Overall five-year, 10-year, and 15-year survival rates were 66.3%, 54.2%, and 48.5%, respectively. In the young age group, the five-year survival rate was 53%, and the 10-year survival rate was 42.7%. These rates were lower than those in the middle-aged and older groups.
A Cox-proportional hazard regression model demonstrated that Dukes stage and a family history of cancer were common prognostic factors in both young and middle-aged patients. Chronic constipation was an independent prognostic factor in middle-aged patients. Bowel obstruction, the length of operating time, and the number of metastatic lymph nodes were prognostic factors in the older group. In the young group, the duration of symptoms was not shown to be a prognostic factor. Five-year and 10-year survival rates, respectively, were:
- Dukes A stage: 82.6°% and 64.5°%
- Dukes B stage: 73.3% and 67.4%
- Dukes C stage: 37.3% and 27%
- Dukes D stage: 33.3% and 22.2%
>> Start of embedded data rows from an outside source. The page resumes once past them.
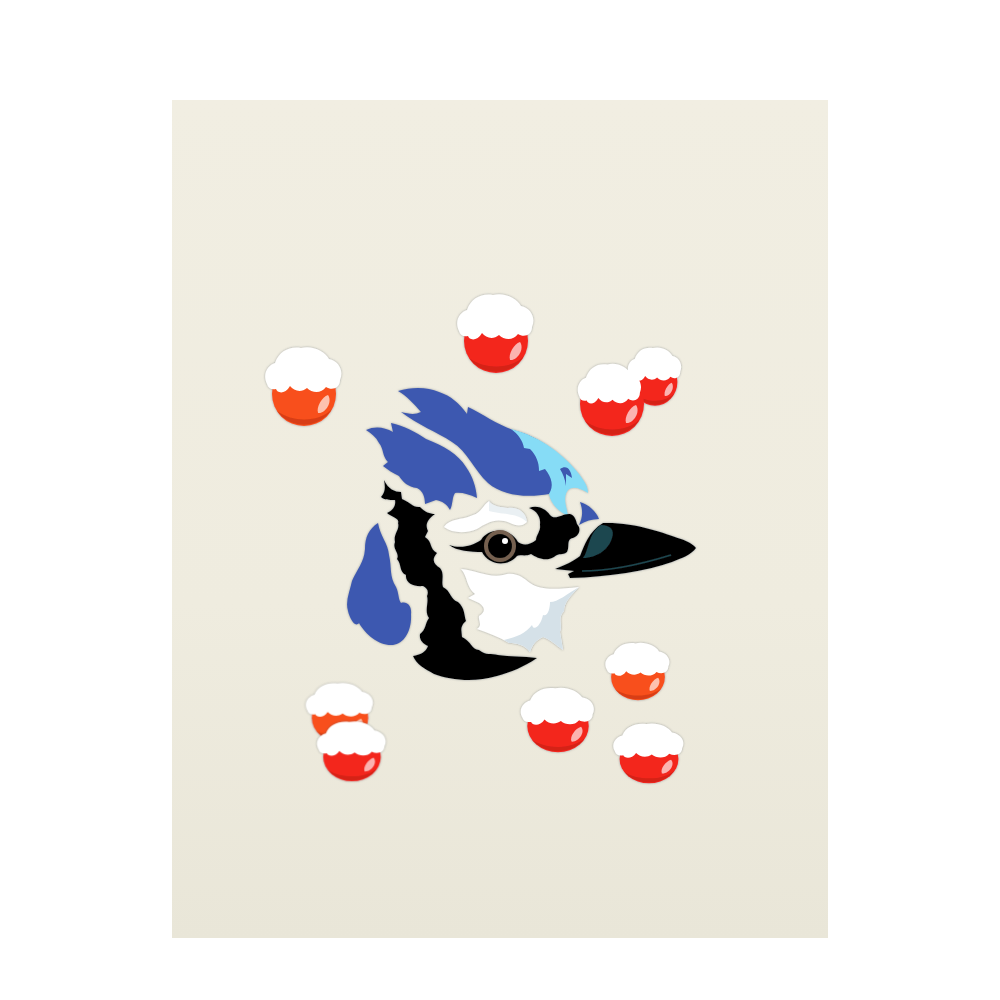
<!DOCTYPE html>
<html lang="en">
<head>
<meta charset="utf-8">
<title>Blue jay and winter berries card</title>
<style>
:root {
  --page: #ffffff;
  --paper: #efecdf;
  --paper-light: #f1eee2;
  --paper-shade: #e9e6d8;
  --blue: #3c58b0;
  --blue-deep: #2c469c;
  --sky: #86dcf6;
  --black: #060606;
  --teal: #1d4650;
  --iris: #75604f;
  --snow: #ffffff;
  --snow-shade: #d5e1e8;
  --red: #f3271f;
  --orange: #f8501a;
}
* { box-sizing: border-box; }
html, body { margin: 0; width: 1000px; height: 1000px; overflow: hidden; background: var(--page); }
.canvas { position: relative; width: 1000px; height: 1000px; }
.card {
  position: absolute; left: 172px; top: 100px; width: 656px; height: 838px;
  background: linear-gradient(180deg, var(--paper-light), var(--paper) 60%, var(--paper-shade));
}
.art { position: absolute; inset: 0; display: block; }
.blue { fill: var(--blue); }
.sky { fill: var(--sky); }
.black { fill: var(--black); }
.teal { fill: var(--teal); }
.snow { fill: var(--snow); }
.snow-shade { fill: var(--snow-shade); }
.red { color: var(--red); }
.orange { color: var(--orange); }
</style>
</head>
<body>
<main class="canvas">
  <div class="card"></div>
  <svg class="art" width="1000" height="1000" viewBox="0 0 1000 1000" role="img" aria-label="Blue jay head surrounded by snow-capped berries">
    <defs>
      <filter id="paper-edge" x="-10%" y="-10%" width="120%" height="120%">
        <feDropShadow dx="0" dy="0" stdDeviation="1.2" flood-color="#55606a" flood-opacity=".55"/>
      </filter>
      <g id="fruit">
        <circle r="32" fill="currentColor"/>
        <path d="M-27 17C-14 35 15 36 28 15C17 27-9 30-27 17Z" fill="#8f1408" opacity=".3"/>
        <path d="M24 1C29 8 21 20 14 19C12 13 18 3 24 1Z" fill="#fff" opacity=".65"/>
      </g>
      <path id="snowcap-wide" class="snow" d="M-37-10C-42-20-36-29-29-31C-25-43-14-48-3-46C8-49 21-43 25-35C35-33 40-23 36-14C36-6 28-3 22-7C17 0 8-1 3-6C-3-1-10-3-14-8C-19 1-27-1-28-5C-33-4-36-6-37-10Z"/>
      <g id="berry"><use href="#fruit"/><use href="#snowcap-wide"/></g>
    </defs>

    <g id="berries" filter="url(#paper-edge)">
      <use href="#berry" class="orange" transform="translate(304 394)"/>
      <use href="#berry" class="red" transform="translate(496 341)"/>
      <use href="#berry" class="red" transform="translate(655 382) scale(.7 .74)"/>
      <use href="#fruit" class="red" transform="translate(612 404)"/>
      <use href="#snowcap-wide" transform="translate(610 405) scale(.83 .88)"/>
      <use href="#berry" class="orange" transform="translate(638 677) scale(.84 .73)"/>
      <use href="#berry" class="red" transform="translate(558 726) scale(.96 .82)"/>
      <use href="#berry" class="red" transform="translate(649 759) scale(.92 .76)"/>
      <use href="#berry" class="orange" transform="translate(340 718) scale(.88 .75)"/>
    </g>
    <use href="#berry" class="red" filter="url(#paper-edge)" transform="translate(352 757) scale(.9 .76)"/>

    <g id="jay" filter="url(#paper-edge)">
      <g id="crest">
        <path class="blue" d="M398 391C412 387 427 387 439 392C451 396 459 403 467 414L468 407C483 414 496 424 513 430C544 438 568 460 580 479L549 494C527 498 503 496 488 483C474 470 468 452 452 442C437 432 418 425 401 412C409 414 415 415 421 412C414 404 407 396 398 391Z"/>
        <path class="sky" d="M511 429C542 437 565 456 579 474C584 481 588 486 588 493C580 488 573 486 568 490C562 498 567 507 568 516C560 512 551 505 549 494C554 486 552 478 545 469L539 471C539 462 536 455 530 449L524 448C523 441 518 434 511 429Z"/>
        <path class="blue" d="M560 469C567 464 571 470 572 478L566 474L566 486C565 479 563 474 560 469Z"/>
        <path class="blue" d="M366 430C375 426 384 427 393 432L391 423C404 426 416 432 426 439C444 446 458 454 466 467C473 477 476 487 477 498C469 494 461 492 455 493C452 497 453 504 450 510C447 504 442 501 436 500L425 504C425 497 423 491 417 488C408 487 403 482 399 476C393 473 388 470 383 466L388 462C382 456 384 449 379 443C376 437 371 433 366 430Z"/>
        <path class="blue" d="M580 502C589 505 596 511 599 519C592 519 585 521 579 525C583 517 583 510 580 502Z"/>
      </g>

      <path id="shoulder" class="blue" d="M378 523C380 536 388 543 389 555C392 568 389 576 396 587C399 593 398 599 401 603C407 601 412 606 411 614C412 631 404 644 393 645C379 646 366 635 359 623C355 628 350 619 348 611C345 601 350 591 352 581C357 569 364 563 365 549C365 537 369 529 378 523Z"/>

      <path id="nape" class="black" d="M384 480C388 489 395 492 401 492L402 499C410 502 413 508 420 507C425 512 430 514 435 514C427 520 425 525 428 531L425 537C433 542 429 549 437 553C431 560 434 564 440 568C445 574 441 581 443 587C451 591 450 599 458 602C465 608 464 615 466 621C459 627 462 632 462 637C471 641 472 650 479 650C486 656 492 653 498 655C510 657 524 656 537 658C524 667 511 672 497 676C474 683 450 680 434 674C425 669 416 664 413 656C420 655 426 652 428 646C423 644 419 640 420 634C426 630 425 623 429 618C424 611 429 603 427 596C429 591 427 588 423 586C414 587 405 583 406 575C399 572 402 565 397 559C400 553 392 549 395 542C393 534 400 530 398 523C400 518 391 517 387 513C393 510 396 506 395 500C389 500 384 500 381 497C386 491 385 486 384 480Z"/>

      <g id="face">
        <path class="snow" d="M444 527C450 518 463 520 473 515C481 513 483 505 489 501C493 507 502 507 508 508C518 507 526 512 527 522C522 527 516 526 510 523C496 517 487 523 477 529C465 534 452 533 444 527Z"/>
        <path class="snow-shade" d="M489 501C493 507 502 507 508 508C518 507 526 512 527 522C517 513 506 515 489 511Z" opacity=".5"/>
        <path class="black" d="M449 545C461 549 472 546 481 540C488 528 510 527 518 542C523 546 530 545 536 540C536 535 541 531 540 525C541 517 537 511 529 508C537 505 545 508 550 515C555 521 563 513 570 514C574 515 576 519 577 524C582 529 579 536 573 538C566 539 570 547 567 552C562 556 560 552 554 557C546 562 537 558 531 554C525 557 520 554 517 556C508 567 489 566 482 552C470 552 457 551 449 545Z"/>
        <circle cx="500" cy="546" r="14" fill="#060606" stroke="#75604f" stroke-width="4"/>
        <circle cx="505" cy="541" r="3" fill="#fff"/>
      </g>

      <g id="cheek">
        <path class="snow" d="M461 569C476 570 488 578 503 575C516 571 523 578 530 583C541 591 558 589 579 587C570 596 564 603 564 611C557 618 563 625 560 632L563 650C556 645 550 639 543 637C536 640 532 645 530 652C525 645 517 643 509 643C499 637 488 633 477 629C483 625 478 621 479 616C486 612 485 607 479 603L468 598L475 594C466 587 468 577 461 569Z"/>
        <path class="snow-shade" d="M579 587C570 596 564 603 564 611C557 618 563 625 560 632L563 650C556 645 550 639 543 637C536 640 532 645 530 652C525 645 517 643 509 643L504 640C517 637 526 633 532 625C534 632 541 625 543 615C548 617 550 608 550 602C558 602 567 594 579 587Z"/>
      </g>

      <g id="beak">
        <path class="black" d="M603 523C635 522 664 533 681 539C687 541 693 544 696 548C691 555 682 558 672 562C646 571 610 577 570 578L568 574L574 571L555 569C565 565 574 561 580 556C584 546 589 531 603 523Z"/>
        <path class="teal" d="M601 525C610 525 615 530 612 538C609 549 597 558 583 558C589 551 588 533 601 525Z"/>
        <path d="M582 571C611 571 642 564 671 555" fill="none" stroke="#1d4650" stroke-width="1.5"/>
      </g>
    </g>
  </svg>
</main>
</body>
</html>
Survival rates in patients with Dukes A and B stages were similar; however, in Dukes C and D stages, survival rates were lower than those of the middle-aged and older patients with the same stage of disease.
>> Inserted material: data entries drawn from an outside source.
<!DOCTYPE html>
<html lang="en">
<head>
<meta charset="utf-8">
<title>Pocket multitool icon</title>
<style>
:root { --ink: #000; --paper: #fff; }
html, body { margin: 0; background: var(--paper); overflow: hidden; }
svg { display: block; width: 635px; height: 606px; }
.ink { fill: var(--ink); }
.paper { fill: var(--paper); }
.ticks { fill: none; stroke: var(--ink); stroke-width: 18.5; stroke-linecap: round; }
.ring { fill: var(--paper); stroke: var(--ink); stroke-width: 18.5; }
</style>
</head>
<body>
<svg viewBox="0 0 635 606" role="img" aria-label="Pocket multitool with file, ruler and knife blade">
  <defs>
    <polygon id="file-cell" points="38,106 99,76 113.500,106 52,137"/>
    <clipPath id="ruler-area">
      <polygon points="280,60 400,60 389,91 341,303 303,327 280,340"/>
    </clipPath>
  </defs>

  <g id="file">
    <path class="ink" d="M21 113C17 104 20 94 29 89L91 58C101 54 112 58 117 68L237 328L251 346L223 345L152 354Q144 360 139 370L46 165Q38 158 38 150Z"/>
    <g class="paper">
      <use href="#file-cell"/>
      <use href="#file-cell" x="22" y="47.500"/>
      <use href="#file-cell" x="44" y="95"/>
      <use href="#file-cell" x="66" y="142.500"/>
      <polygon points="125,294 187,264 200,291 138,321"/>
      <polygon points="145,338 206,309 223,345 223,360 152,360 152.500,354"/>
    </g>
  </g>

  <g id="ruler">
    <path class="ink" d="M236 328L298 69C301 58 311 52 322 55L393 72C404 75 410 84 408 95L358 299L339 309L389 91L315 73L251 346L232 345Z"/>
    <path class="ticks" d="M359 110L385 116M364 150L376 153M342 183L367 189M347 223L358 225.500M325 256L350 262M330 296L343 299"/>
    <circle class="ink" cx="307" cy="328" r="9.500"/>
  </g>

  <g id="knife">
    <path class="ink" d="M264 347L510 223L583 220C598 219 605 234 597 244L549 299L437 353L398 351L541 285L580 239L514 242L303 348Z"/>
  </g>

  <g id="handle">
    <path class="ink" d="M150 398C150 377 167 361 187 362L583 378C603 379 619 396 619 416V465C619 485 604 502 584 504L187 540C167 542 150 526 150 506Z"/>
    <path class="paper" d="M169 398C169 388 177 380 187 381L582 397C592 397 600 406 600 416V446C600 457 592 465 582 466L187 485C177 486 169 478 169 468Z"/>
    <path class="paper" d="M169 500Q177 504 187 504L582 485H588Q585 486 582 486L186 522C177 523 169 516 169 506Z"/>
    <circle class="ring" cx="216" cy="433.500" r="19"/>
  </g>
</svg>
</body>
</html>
In young colorectal cancer patients with a family cancer history, five- and 10-year survival rates were 73.1% and 64.5%, respectively. These rates were better than those of patients without a family history (48.1% and 37.3%).
Therefore, survival rates were lower in younger patients than in middle-aged and older patients. A family history of cancer and advanced Dukes stage were poor prognostic factors, whereas the duration of symptoms did not suggest a poor prognosis. The prognostic factors affecting survival after surgery may differ among the various age groups.